The self-firing rifle was simple, clever and stunningly effective.
And when the Anzacs were preparing to evacuate Gallipoli months after the ill-fated landing of 1915, it was a lifesaver.
The ruse tricked the Turks into thinking the Anzacs were still in front-line trenches long after thousands had silently left from the beach below.
Known as a drip or "pop-off" rifle, it used two ration tins, one above the other with the higher one filled with water.
A hole in the top tin allowed water to drip into the other, which was attached to the rifle's trigger with string. When full, it pulled the trigger and it seemed like business as usual on the peninsula.
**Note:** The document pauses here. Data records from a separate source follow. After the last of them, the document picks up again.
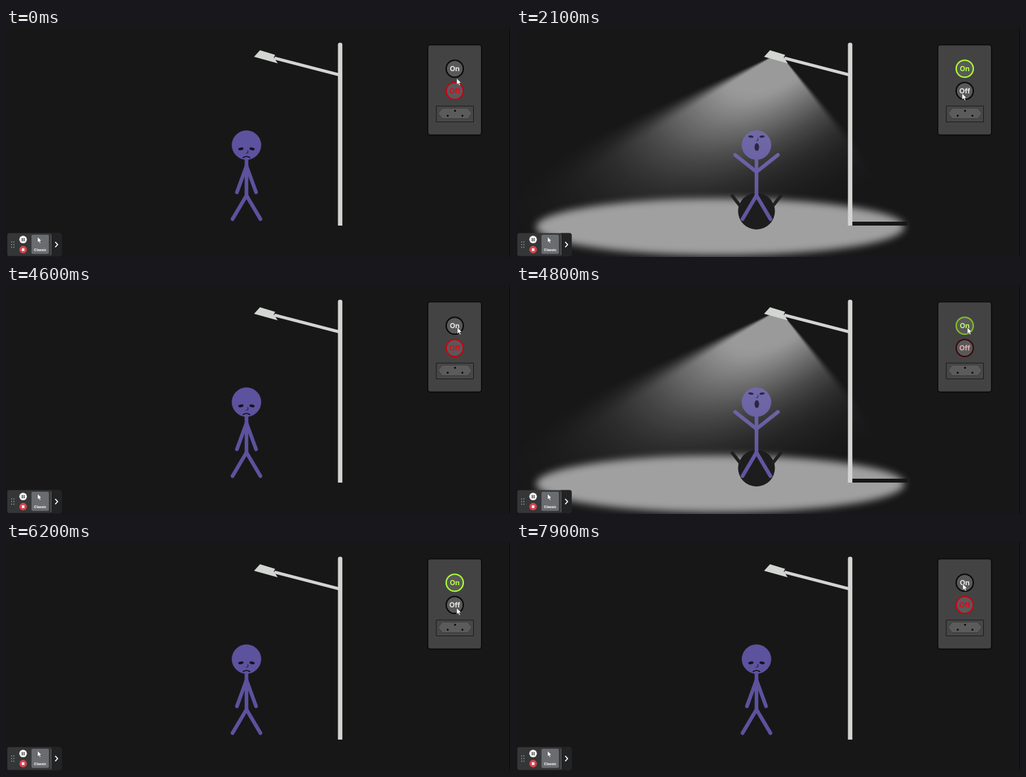
An HTML page with a canvas for the animation above (8000 ms loop, 766 by 350 pixels).

```html
<!DOCTYPE html>
<html lang="en">
<head>
<meta charset="utf-8">
<title>Street lamp</title>
<style>
html, body { margin: 0; width: 100%; height: 100%; overflow: hidden; background: #181717; }
canvas { display: block; }
</style>
</head>
<body>
<canvas id="stage" width="766" height="350"></canvas>
<script>
const W = 766, H = 350, LOOP = 8000, STEP = 100, FADE = 300;
const BG = '#181717', METAL = '#d3d5d3', BODY_X = 365.5;
const ctx = document.getElementById('stage').getContext('2d');

// each press toggles the lamp, which starts dark
const presses = [740, 2740, 4640, 6200];
const pointerHome = { x: 685, y: 77 };
const pointerMoves = [
  { from: 0, to: 300, x: 689, y: 68 },
  { from: 1500, to: 2100, x: 678, y: 100 },
  { from: 3300, to: 3600, x: 686, y: 65 },
  { from: 5100, to: 5900, x: 685, y: 101 },
  { from: 6500, to: 7000, x: 705, y: 131 },
  { from: 7000, to: 7200, x: 662, y: 129 },
  { from: 7300, to: 7900, x: 679, y: 64 }
];

const clamp = v => Math.max(0, Math.min(1, v));
const smooth = v => v * v * (3 - 2 * v);
const lerp = (a, b, p) => a + (b - a) * p;
const ramp = (t, from, to) => smooth(clamp((t - from) / (to - from)));
const mix = (a, b, p) => `rgb(${a.map((v, i) => Math.round(lerp(v, b[i], p)))})`;
const white = a => `rgba(255,255,255,${a})`;

function trace(g, points, closed) {
  g.beginPath();
  for (const [x, y] of points) g.lineTo(x, y);
  if (closed) g.closePath();
}
function stroke(width, color, g = ctx) {
  g.lineWidth = width;
  g.strokeStyle = color;
  g.stroke();
}
function poly(points, fill) {
  trace(ctx, points, true);
  ctx.fillStyle = fill;
  ctx.fill();
}
function line(points, width, color, g = ctx) {
  trace(g, points);
  stroke(width, color, g);
}
function oval(x, y, rx, ry, fill, tilt = 0, g = ctx) {
  g.beginPath();
  g.ellipse(x, y, rx, ry, tilt, 0, Math.PI * 2);
  g.fillStyle = fill;
  g.fill();
}
function box(x, y, w, h, r, fill) {
  ctx.beginPath();
  ctx.roundRect(x, y, w, h, r);
  ctx.fillStyle = fill;
  ctx.fill();
}
function label(text, x, y, size, color) {
  ctx.font = `700 ${size}px Inter, sans-serif`;
  ctx.textAlign = 'center';
  ctx.fillStyle = color;
  ctx.fillText(text, x, y);
}
function makeLayer(paint) {
  const layer = document.createElement('canvas');
  layer.width = W;
  layer.height = H;
  paint(layer.getContext('2d'));
  return layer;
}

// a soft-edged fan, dimmed by an oval falloff that leans to the lower left
const beam = makeLayer(g => {
  const fan = g.createConicGradient(0, 400, 38);
  for (let deg = 46; deg <= 160; deg++) {
    fan.addColorStop(deg / 360, white(ramp(deg, 48, 55) * ramp(deg, 157, 147)));
  }
  g.fillStyle = fan;
  g.fillRect(0, 0, W, H);

  g.globalCompositeOperation = 'destination-in';
  g.translate(400, 38);
  g.rotate(-0.61);
  g.scale(2, 1);
  const reach = 270, falloff = g.createRadialGradient(0, 0, 0, 0, 0, reach);
  for (let r = 0; r <= reach; r += 10) {
    falloff.addColorStop(r / reach, white(Math.min(0.57, 0.68 * Math.exp(-((r / 108) ** 2)))));
  }
  g.fillStyle = falloff;
  g.fillRect(-W, -W, W * 2, W * 2);
});

const floor = makeLayer(g => {
  g.filter = 'blur(6px)';
  oval(310.5, 304, 280, 43.5, '#a0a0a0', 0, g);
  g.filter = 'none';
  g.fillStyle = BG;
  g.fillRect(509, 296, 86, 6);
  oval(BODY_X, 280, 28, 28, '#1e1d1d', 0, g);
  for (const side of [-1, 1]) {
    line([[BODY_X + side * 24, 273], [BODY_X + side * 38, 255]], 5, '#222121', g);
  }
});

function drawLamp() {
  line([[408, 46], [506, 71.5]], 4.6, METAL);
  poly([[377, 44], [386, 34], [409, 41], [407, 45], [413, 54]], METAL);
  box(504.5, 22.5, 6.7, 279.5, [3, 3, 0, 0], METAL);
}

function drawFigure(lit) {
  const skin = ctx.createLinearGradient(0, 157, 0, 270);
  skin.addColorStop(0, lit ? '#716aa7' : '#5c529e');
  skin.addColorStop(1, lit ? '#6056a0' : '#5c529e');
  const fork = (joint, spread, end) =>
    line([[BODY_X - spread, end], [BODY_X, joint], [BODY_X + spread, end]], 5.6, skin);

  ctx.lineCap = 'round';
  line([[BODY_X, 198], [BODY_X, 256]], 5.6, skin);
  fork(256, 21.2, 292);
  if (lit) fork(220, 32.5, 194);
  else fork(211, 14.5, 251);
  oval(BODY_X, 179, 22.4, 22.4, skin);

  const ink = lit ? '#2b273f' : '#15121f', eyeY = lit ? 166 : 184.7;
  for (const side of [-1, 1]) {
    oval(BODY_X + side * 8.5, eyeY, 4, lit ? 1.7 : 2, ink, side * (lit ? -0.1 : 0.2));
  }
  const noseY = lit ? 168 : 187;
  line([[367.5, noseY], [368, noseY + 3.5], [365, noseY + 4.5]], 0.9, ink);
  if (lit) {
    oval(366, 182, 3.5, 6, ink);
  } else {
    ctx.beginPath();
    ctx.moveTo(BODY_X - 5, 198);
    ctx.quadraticCurveTo(BODY_X, 194.5, BODY_X + 5, 198);
    stroke(1.7, ink);
  }
  ctx.lineCap = 'butt';
}

function drawButton(text, y, glow, ring, ink) {
  oval(682, y, 13, 13, '#595959');
  stroke(2.1, mix([10, 10, 10], ring, glow));
  label(text, 682, y + 3.8, 10.8, mix([232, 232, 232], ink, glow));
}

function drawPanel(glow) {
  box(641, 25.8, 81.7, 137.8, 4, '#434343');
  stroke(1.6, '#0b0b0b');
  drawButton('On', 62.3, glow, [173, 255, 47], [181, 255, 70]);
  drawButton('Off', 96.2, 1 - glow, [200, 0, 18], [222, 10, 32]);

  const x = 682.5, y = 130.5;
  box(x - 28.5, y - 11.2, 56.5, 24.2, 0, '#474747');
  stroke(1, '#1b1b1b');
  const halves = [1, -1].flatMap(s => [[x - 25.5 * s, y], [x - 19.5 * s, y - 8 * s], [x + 19.5 * s, y - 8 * s]]);
  poly(halves, '#5b5b5b');
  stroke(0.8, '#393939');
  for (const side of [-1, 0, 1]) {
    oval(x + side * 11.2, y - 4 + Math.abs(side) * 7.5, 1.5, 1.5, '#080808');
  }
}

function drawArrow(x, y, scale) {
  ctx.save();
  ctx.translate(x, y);
  ctx.scale(scale, scale);
  poly([[0, 0], [0, 9.6], [2.2, 7.6], [3.8, 11], [5.4, 10.2], [3.9, 7], [6.8, 6.8]], '#fff');
  stroke(0.5, '#333');
  ctx.restore();
}

function drawToolbar() {
  box(2, 313.5, 82.5, 35, 3, '#353637');
  box(68.5, 313.5, 16, 35, [0, 3, 3, 0], '#222324');
  box(68, 316, 1, 31, 0, '#606264');
  for (let i = 0; i < 6; i++) oval(8.6 + i % 2 * 3.4, 327 + (i >> 1) * 4, 0.8, 0.8, '#b9babb');
  oval(26, 323.3, 5.8, 5.8, '#f4f4f4');
  for (const x of [24, 26.8]) box(x, 321, 1.3, 5, 0, '#333');
  oval(26, 338.8, 5.7, 5.7, '#d94350');
  box(24, 336.8, 4, 4, 0.5, '#fff');
  box(38.7, 316, 26.5, 29.3, 2, '#6a6c70');
  drawArrow(48, 319.3, 0.9);
  label('Classic', 52, 340.6, 5.3, '#fff');
  line([[74.8, 327], [78.5, 331], [74.8, 335]], 1.6, '#fff');
}

function pointerAt(t) {
  let { x, y } = pointerHome;
  for (const move of pointerMoves) {
    const p = ramp(t, move.from, move.to);
    x = lerp(x, move.x, p);
    y = lerp(y, move.y, p);
  }
  return [x, y];
}

function lampAt(t) {
  const past = presses.filter(at => at <= t);
  const lit = past.length % 2;
  const p = past.length ? Math.sqrt(ramp(t, past.at(-1), past.at(-1) + FADE)) : 1;
  return { lit, glow: lerp(1 - lit, lit, p) };
}

function draw(t) {
  const { lit, glow } = lampAt(t);
  box(0, 0, W, H, 0, BG);
  box(W - 1, 0, 1, H, 0, '#0b0b0b');
  if (lit) {
    ctx.drawImage(beam, 0, 0);
    ctx.drawImage(floor, 0, 0);
  }
  drawLamp();
  drawFigure(lit);
  drawPanel(glow);
  drawToolbar();
  drawArrow(...pointerAt(t), 1);
}

const start = performance.now();
function tick() {
  const t = (performance.now() - start) % LOOP;
  draw(Math.floor(t / STEP) * STEP);
  requestAnimationFrame(tick);
}
tick();
</script>
</body>
</html>
```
It joins the periscope rifle and jam tin bomb to show the ingenuity of the Anzacs among the impressive displays at the Army Museum of WA's revamped World War I gallery.
The revamp, funded mainly by Lotterywest, features weaponry, uniforms, charts, maps, letters and diaries to tell the history of the war.
Not forgotten is the contribution of the Australian Flying Corps and the nurses, who have their own display areas.
Downstairs is a full-sized replica of life in the trenches.
The gallery is part of a revamp which will add new galleries to cover pre-1914 history, heraldry and a powerful presentation on prisoners of war.
The work is expected to be finished by April to complete the histories of conflicts from colonial days to Afghanistan.
Museum manager Major Henry Fijolek said the museum's mission was to collect, conserve and exhibit with integrity the history of the Australian Army in WA and its serving West Australians.
"The army places great emphasis on its history and heritage and this is reflected in the galleries," he said.
Major Fijolek said the looming Anzac centenary had already given an increased interest in the museum and school groups made up a large and important part of its visitors.
"If we forget the efforts that were put in by our soldiers in the past we will lose our identity in the future," Major Fijolek said.
The museum in Burt Street, Fremantle, is open 11am to 4pm from Wednesday to Sunday and for school and group tours by arrangement.
'The army places great emphasis on its history and heritage.'" Museum manager
- Major Henry Fijolek *